Find out more about some of our Shared Lives carers and their experiences of the service here.

Kirsty and Ian

Before I became involved in Shared Lives I worked as a home carer and rehab worker, Ian my husband was in the building trade. We started by offering respite care through short breaks which is where a person who needs support stays with a family for a holiday to give their own family a break.

I really loved doing this and I decided a couple of years ago that I wanted to be a Shared Lives carer full time.  So I handed in my notice and I have been working from home full time now for the last six years and have never looked back.

We look after Susan 60, who lives with us permanently.  Susan is really like a daughter to me, she came to stay with us a few times before she moved in.  Susan really loved the lifestyle and living out in the country with all the animals.  We do everything any other family would do.  We go out for meals, go on holidays together, celebrate family events and have Christmas together etc.

David 55, also lives with us permanently.  David came to stay with us in February 2013 and has lived here ever since and is very happy.  David likes to spend time watching the TV and writing out recipes.  We have many pets, including dogs and horses and David likes all the animals and he says our house is a fun house to live in.  

We also provide respite breaks and the people who come to stay with us are a great bunch, they all join in with the family.  Neil is one of our regulars and he typically stays for a week or a fortnight.  When Neil comes to stay we try to make it like a holiday for him by planning trips out together and going out to different places.  He really likes cooking so we often bake cakes and scones at home together. 

We look on the people who come to stay with us as part of our own family but we also have to remain professional at all times. That’s when the training comes in, we attend training sessions throughout the year.

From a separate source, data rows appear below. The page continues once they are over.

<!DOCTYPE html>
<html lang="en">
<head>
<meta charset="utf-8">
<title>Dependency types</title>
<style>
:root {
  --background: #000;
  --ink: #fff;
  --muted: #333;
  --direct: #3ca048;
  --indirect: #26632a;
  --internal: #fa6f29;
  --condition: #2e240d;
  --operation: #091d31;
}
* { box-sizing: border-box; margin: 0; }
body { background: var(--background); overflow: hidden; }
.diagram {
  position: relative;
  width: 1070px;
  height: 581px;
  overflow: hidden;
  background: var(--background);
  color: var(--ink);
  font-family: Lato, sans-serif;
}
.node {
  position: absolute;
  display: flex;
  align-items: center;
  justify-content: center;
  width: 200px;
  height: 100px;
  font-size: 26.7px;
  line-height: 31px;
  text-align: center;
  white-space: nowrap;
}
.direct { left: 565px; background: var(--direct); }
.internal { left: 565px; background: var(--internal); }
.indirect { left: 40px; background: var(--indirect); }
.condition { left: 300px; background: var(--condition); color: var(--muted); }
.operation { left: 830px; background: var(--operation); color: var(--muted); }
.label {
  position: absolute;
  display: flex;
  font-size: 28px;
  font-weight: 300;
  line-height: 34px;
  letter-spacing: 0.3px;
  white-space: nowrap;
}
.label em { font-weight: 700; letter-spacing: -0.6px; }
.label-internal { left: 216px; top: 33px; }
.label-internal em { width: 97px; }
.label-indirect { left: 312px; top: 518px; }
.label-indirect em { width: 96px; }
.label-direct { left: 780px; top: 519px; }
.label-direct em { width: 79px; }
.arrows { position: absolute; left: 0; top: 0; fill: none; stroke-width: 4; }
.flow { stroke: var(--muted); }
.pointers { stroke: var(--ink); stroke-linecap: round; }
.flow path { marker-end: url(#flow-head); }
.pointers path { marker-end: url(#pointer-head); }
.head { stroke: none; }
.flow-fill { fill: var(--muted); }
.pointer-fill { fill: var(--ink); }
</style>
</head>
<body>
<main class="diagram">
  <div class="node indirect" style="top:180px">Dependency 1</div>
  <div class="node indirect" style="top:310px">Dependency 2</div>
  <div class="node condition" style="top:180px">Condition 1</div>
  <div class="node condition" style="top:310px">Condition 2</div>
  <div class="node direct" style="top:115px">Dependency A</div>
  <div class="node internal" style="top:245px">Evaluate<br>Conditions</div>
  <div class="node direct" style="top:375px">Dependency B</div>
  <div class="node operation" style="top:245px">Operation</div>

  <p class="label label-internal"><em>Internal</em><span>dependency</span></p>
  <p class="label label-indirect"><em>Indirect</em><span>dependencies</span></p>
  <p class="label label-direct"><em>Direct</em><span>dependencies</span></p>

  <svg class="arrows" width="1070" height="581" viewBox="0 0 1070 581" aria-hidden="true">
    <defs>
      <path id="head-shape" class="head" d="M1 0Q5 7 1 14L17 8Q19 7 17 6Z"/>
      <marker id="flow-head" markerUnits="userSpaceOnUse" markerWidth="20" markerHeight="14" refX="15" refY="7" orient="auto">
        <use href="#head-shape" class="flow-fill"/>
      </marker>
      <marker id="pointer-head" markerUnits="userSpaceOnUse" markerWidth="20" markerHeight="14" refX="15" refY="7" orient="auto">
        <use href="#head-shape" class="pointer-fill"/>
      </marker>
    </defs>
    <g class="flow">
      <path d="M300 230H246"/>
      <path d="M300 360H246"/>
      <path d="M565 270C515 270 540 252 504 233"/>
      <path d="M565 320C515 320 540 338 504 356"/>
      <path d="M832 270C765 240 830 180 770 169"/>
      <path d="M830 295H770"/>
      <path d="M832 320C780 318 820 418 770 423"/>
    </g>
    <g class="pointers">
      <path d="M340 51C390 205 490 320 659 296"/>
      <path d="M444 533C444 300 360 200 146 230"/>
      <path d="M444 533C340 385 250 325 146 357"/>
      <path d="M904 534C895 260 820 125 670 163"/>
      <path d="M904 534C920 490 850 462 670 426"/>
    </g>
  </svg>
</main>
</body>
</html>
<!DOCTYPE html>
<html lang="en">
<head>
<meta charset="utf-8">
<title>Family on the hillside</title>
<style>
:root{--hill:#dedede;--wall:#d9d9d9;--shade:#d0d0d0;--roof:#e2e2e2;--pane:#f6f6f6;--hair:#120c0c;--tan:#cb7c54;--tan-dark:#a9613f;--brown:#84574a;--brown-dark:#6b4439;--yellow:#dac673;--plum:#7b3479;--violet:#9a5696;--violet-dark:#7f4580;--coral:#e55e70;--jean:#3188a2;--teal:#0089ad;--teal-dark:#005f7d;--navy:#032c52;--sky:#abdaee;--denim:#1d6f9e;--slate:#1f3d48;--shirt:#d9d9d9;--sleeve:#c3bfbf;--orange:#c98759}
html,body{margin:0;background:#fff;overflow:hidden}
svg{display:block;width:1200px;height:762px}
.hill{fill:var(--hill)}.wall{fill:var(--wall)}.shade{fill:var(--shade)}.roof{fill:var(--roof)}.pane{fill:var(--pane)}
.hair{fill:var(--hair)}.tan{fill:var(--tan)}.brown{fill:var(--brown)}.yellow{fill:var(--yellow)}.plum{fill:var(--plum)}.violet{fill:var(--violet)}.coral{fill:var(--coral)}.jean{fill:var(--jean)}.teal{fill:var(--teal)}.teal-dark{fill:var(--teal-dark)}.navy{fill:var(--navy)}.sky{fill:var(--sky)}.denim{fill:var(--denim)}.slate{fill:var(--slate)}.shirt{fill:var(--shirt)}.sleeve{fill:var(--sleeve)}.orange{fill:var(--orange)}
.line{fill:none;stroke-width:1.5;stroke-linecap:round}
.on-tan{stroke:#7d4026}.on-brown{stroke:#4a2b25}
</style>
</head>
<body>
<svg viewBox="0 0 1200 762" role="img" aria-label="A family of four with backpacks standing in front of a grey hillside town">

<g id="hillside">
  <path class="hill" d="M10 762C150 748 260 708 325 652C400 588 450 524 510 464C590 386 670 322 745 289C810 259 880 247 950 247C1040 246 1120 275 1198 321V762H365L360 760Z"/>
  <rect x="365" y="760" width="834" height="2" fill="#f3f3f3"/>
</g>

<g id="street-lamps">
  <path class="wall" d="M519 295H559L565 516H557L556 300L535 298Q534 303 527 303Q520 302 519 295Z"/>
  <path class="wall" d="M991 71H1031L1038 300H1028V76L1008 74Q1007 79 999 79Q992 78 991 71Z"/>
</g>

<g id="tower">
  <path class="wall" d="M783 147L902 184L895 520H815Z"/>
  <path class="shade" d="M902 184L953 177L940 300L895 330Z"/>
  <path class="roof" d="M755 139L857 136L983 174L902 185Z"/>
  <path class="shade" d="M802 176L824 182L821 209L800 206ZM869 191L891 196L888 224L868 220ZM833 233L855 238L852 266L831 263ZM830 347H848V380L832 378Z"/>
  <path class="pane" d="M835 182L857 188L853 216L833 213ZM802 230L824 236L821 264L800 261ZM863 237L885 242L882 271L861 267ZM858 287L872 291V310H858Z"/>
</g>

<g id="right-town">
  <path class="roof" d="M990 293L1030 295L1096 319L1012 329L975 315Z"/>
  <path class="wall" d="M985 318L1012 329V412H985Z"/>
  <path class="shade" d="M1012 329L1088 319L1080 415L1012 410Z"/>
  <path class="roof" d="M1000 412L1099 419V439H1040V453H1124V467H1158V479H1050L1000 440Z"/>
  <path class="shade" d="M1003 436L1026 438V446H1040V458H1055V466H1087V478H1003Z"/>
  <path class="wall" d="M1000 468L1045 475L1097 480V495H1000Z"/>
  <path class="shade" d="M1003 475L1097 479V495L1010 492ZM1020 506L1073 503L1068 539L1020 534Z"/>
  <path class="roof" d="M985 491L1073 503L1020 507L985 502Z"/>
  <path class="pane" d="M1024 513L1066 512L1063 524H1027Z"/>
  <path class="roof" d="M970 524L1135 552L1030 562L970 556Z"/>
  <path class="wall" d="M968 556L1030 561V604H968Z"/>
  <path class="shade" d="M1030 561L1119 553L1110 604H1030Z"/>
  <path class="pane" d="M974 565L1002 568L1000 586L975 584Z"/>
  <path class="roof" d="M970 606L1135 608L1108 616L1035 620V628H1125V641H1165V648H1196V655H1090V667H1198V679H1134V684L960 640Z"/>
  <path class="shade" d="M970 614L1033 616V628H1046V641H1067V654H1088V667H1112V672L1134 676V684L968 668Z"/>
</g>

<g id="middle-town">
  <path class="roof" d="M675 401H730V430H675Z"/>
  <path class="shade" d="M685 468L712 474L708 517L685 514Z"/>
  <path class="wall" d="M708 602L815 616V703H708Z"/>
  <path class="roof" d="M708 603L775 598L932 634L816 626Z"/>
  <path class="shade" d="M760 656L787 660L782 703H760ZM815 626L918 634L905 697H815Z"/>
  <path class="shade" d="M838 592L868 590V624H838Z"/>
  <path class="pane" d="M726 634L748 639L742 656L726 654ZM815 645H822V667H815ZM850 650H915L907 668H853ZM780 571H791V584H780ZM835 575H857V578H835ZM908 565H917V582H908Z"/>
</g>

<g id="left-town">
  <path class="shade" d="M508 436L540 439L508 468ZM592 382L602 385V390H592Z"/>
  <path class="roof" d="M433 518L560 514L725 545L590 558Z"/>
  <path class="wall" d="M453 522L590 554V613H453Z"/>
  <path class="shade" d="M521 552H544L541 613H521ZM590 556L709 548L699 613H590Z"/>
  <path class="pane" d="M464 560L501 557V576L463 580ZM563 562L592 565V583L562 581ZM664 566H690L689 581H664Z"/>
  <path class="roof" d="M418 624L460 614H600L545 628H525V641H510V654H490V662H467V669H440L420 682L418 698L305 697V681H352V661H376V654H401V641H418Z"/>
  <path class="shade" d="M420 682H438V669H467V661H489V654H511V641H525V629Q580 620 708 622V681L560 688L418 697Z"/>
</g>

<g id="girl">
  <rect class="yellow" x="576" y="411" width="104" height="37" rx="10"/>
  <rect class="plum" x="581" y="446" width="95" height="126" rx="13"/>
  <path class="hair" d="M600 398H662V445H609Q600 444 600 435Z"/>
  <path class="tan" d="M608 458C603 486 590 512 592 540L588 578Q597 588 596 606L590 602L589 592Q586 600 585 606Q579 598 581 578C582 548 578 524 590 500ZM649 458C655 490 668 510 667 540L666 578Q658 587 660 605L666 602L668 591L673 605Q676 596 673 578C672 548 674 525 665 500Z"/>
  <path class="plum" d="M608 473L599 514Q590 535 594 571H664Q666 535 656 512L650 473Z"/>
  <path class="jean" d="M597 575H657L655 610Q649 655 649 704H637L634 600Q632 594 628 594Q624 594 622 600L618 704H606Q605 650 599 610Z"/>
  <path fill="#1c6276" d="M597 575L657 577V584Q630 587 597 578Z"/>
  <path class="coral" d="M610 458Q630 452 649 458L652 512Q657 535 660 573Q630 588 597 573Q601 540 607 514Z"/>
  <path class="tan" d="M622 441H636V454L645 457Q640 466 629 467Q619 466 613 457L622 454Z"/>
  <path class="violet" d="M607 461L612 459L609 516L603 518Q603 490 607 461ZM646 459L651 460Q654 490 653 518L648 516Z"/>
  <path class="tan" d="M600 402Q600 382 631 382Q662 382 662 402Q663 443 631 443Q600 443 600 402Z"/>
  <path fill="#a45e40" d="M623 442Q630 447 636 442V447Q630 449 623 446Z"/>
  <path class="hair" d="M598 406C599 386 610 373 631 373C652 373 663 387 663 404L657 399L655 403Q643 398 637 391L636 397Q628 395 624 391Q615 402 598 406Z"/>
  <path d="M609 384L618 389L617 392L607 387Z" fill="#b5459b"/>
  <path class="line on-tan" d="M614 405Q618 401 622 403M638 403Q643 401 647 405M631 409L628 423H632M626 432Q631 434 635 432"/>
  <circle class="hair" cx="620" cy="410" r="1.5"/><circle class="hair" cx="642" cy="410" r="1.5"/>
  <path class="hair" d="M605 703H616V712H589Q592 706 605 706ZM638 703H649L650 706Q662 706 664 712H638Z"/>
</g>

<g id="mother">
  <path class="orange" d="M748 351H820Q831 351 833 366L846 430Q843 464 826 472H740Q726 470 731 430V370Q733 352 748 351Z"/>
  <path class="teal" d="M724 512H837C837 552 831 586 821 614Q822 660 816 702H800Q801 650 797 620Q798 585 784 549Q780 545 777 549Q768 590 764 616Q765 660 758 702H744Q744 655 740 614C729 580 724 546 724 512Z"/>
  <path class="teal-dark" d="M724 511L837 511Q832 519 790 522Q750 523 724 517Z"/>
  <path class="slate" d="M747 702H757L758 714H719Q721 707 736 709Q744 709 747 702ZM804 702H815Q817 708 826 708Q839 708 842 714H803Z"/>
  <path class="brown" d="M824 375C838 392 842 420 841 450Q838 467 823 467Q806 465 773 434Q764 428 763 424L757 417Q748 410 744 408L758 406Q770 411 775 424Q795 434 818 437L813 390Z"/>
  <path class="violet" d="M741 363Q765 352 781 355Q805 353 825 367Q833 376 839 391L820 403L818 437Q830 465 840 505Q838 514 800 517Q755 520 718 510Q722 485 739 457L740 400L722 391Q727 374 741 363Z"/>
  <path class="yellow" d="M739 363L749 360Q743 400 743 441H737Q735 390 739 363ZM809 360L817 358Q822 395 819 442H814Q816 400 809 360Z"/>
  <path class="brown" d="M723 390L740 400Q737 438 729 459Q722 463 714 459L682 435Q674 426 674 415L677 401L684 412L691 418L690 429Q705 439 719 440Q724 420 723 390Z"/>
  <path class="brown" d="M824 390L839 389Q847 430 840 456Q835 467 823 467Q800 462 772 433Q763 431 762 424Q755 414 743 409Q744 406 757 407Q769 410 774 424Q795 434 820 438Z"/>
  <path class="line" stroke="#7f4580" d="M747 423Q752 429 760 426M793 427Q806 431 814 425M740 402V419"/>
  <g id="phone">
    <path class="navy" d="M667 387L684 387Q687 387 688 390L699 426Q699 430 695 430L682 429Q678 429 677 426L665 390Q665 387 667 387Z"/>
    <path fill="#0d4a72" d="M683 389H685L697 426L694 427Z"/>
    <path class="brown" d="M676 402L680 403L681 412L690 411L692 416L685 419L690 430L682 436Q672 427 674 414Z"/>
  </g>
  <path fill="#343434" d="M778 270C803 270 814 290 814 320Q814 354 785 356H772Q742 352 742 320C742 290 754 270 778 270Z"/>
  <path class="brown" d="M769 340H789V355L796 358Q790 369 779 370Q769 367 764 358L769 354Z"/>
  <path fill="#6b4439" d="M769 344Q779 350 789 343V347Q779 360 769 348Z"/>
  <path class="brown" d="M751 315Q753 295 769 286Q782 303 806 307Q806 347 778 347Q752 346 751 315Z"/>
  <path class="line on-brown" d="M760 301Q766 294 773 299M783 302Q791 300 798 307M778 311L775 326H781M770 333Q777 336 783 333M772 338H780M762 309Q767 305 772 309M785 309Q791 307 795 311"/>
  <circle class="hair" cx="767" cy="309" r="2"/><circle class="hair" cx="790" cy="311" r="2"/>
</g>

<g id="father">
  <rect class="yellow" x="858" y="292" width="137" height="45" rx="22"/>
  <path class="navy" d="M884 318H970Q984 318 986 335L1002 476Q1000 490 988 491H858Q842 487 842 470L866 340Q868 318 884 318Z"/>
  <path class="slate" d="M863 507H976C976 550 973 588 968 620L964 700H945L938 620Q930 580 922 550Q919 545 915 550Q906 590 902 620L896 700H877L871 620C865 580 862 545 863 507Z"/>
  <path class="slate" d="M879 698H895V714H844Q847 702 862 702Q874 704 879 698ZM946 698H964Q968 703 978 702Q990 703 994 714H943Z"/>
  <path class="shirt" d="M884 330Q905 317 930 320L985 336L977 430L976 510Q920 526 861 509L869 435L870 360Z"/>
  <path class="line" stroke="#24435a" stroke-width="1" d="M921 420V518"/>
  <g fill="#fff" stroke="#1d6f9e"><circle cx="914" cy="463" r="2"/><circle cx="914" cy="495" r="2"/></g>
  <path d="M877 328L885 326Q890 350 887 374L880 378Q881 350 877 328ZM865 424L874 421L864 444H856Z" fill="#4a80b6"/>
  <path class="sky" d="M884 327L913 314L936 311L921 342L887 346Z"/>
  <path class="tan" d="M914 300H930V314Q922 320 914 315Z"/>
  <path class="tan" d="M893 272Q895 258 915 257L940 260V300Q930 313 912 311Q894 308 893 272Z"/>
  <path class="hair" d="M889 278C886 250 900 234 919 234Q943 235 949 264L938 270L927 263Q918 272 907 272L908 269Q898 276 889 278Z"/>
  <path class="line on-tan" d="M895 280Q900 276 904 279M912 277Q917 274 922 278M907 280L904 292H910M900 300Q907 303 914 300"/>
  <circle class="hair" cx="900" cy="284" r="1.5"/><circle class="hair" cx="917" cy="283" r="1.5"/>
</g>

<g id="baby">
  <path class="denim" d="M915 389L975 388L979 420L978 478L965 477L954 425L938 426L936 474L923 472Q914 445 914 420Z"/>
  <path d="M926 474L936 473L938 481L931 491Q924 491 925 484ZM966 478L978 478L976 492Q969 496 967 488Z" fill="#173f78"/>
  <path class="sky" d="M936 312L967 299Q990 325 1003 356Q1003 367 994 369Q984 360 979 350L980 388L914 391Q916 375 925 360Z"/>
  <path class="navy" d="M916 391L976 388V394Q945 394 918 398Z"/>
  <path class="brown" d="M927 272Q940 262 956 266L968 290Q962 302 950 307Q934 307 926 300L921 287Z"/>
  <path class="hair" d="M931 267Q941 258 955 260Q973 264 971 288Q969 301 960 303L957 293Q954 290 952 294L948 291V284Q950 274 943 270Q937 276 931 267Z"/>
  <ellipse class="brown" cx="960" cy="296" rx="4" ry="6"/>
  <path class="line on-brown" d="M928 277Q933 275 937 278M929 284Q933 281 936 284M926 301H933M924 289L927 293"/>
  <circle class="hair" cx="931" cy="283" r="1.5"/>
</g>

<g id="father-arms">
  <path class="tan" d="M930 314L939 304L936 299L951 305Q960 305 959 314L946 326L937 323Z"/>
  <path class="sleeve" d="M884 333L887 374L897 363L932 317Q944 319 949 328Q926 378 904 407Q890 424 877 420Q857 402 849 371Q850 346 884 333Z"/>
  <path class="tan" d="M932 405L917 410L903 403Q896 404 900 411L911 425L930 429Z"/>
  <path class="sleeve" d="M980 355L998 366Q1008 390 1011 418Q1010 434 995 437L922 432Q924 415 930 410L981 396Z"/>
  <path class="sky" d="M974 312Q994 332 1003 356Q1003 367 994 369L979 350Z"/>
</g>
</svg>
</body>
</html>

It can be hard at times but what role isn’t?  To make it work you have got to get to know the people who you are caring for, get to know their ways and let them get to know yours.  However, there is always the Shared Lives team who are on hand to help anytime of the day, either by a phone call to the Shared Lives office or one of the team will come out to see you to offer advice.

There are lots of rewards too, the best thing is it’s just like having an extended family.

Christine

I was a housewife, mother, and been the family organiser for a number of years.  In 1998 I started my own bed and breakfast business and it was then that I saw an advert for Shared Lives Northumberland.  I became a carer in 2003 and have been a Shared Lives carer ever since.  I started by doing short breaks and now I am a full time carer.

It is not just sharing your home it’s sharing your life as well.  When I made the decision to take on the role full time I had to consider my young children who were living at home.  We went to see another Shared Lives carer and met people they supported as part of the service and not long after we made a family decision to go ahead. 

We had people coming to stay on short breaks from a few days up to a couple of weeks to start with but even before they first stayed we had them around for tea at our house so everyone could meet and see how we got on first.  And even then we weren’t just chucked in at the deep end. Things progressed from there.

Iain, 56, used to come to us on short breaks for about a year and John, 51, came to us initially on an emergency placement because his dad was ill, and then for short breaks, before they both came to live with us.

It was a bit nerve wracking at first, especially with John due to the initial circumstances but I remember thinking if he’s happy with it and we get on, then why not? John came every three or four months and stayed for one to two weeks, I think it was after the third or fourth time, when he went to go home, he started to cry and he said he wasn’t going to go and that was it.

Straight away they both fitted in with the family really well.  We do lots of nice things like day trips, shopping, watching our favourite soaps, and walking the dogs.

We also go on a holiday with the boys once a year which they choose. They come on our family holidays too and sometimes we have a family holiday without them, maybe for two weeks a year.

My family also help out occasionally so I can take a break for a few hours too. They take Ian and John on day trips, go for lunch and to the cinema. So everyone has their own space and makes their own choices, which is really good.

We get support from our Shared Lives worker who’s always at the end of the phone if we need them. We also have the boys care managers who come and see how they are getting on and we go on regular training and keep in touch with other Shared Lives carers. So there is lots of support available.

The best thing about it is when you see a smile on their face and everybody’s happy and you know in your heart that you’re giving something back.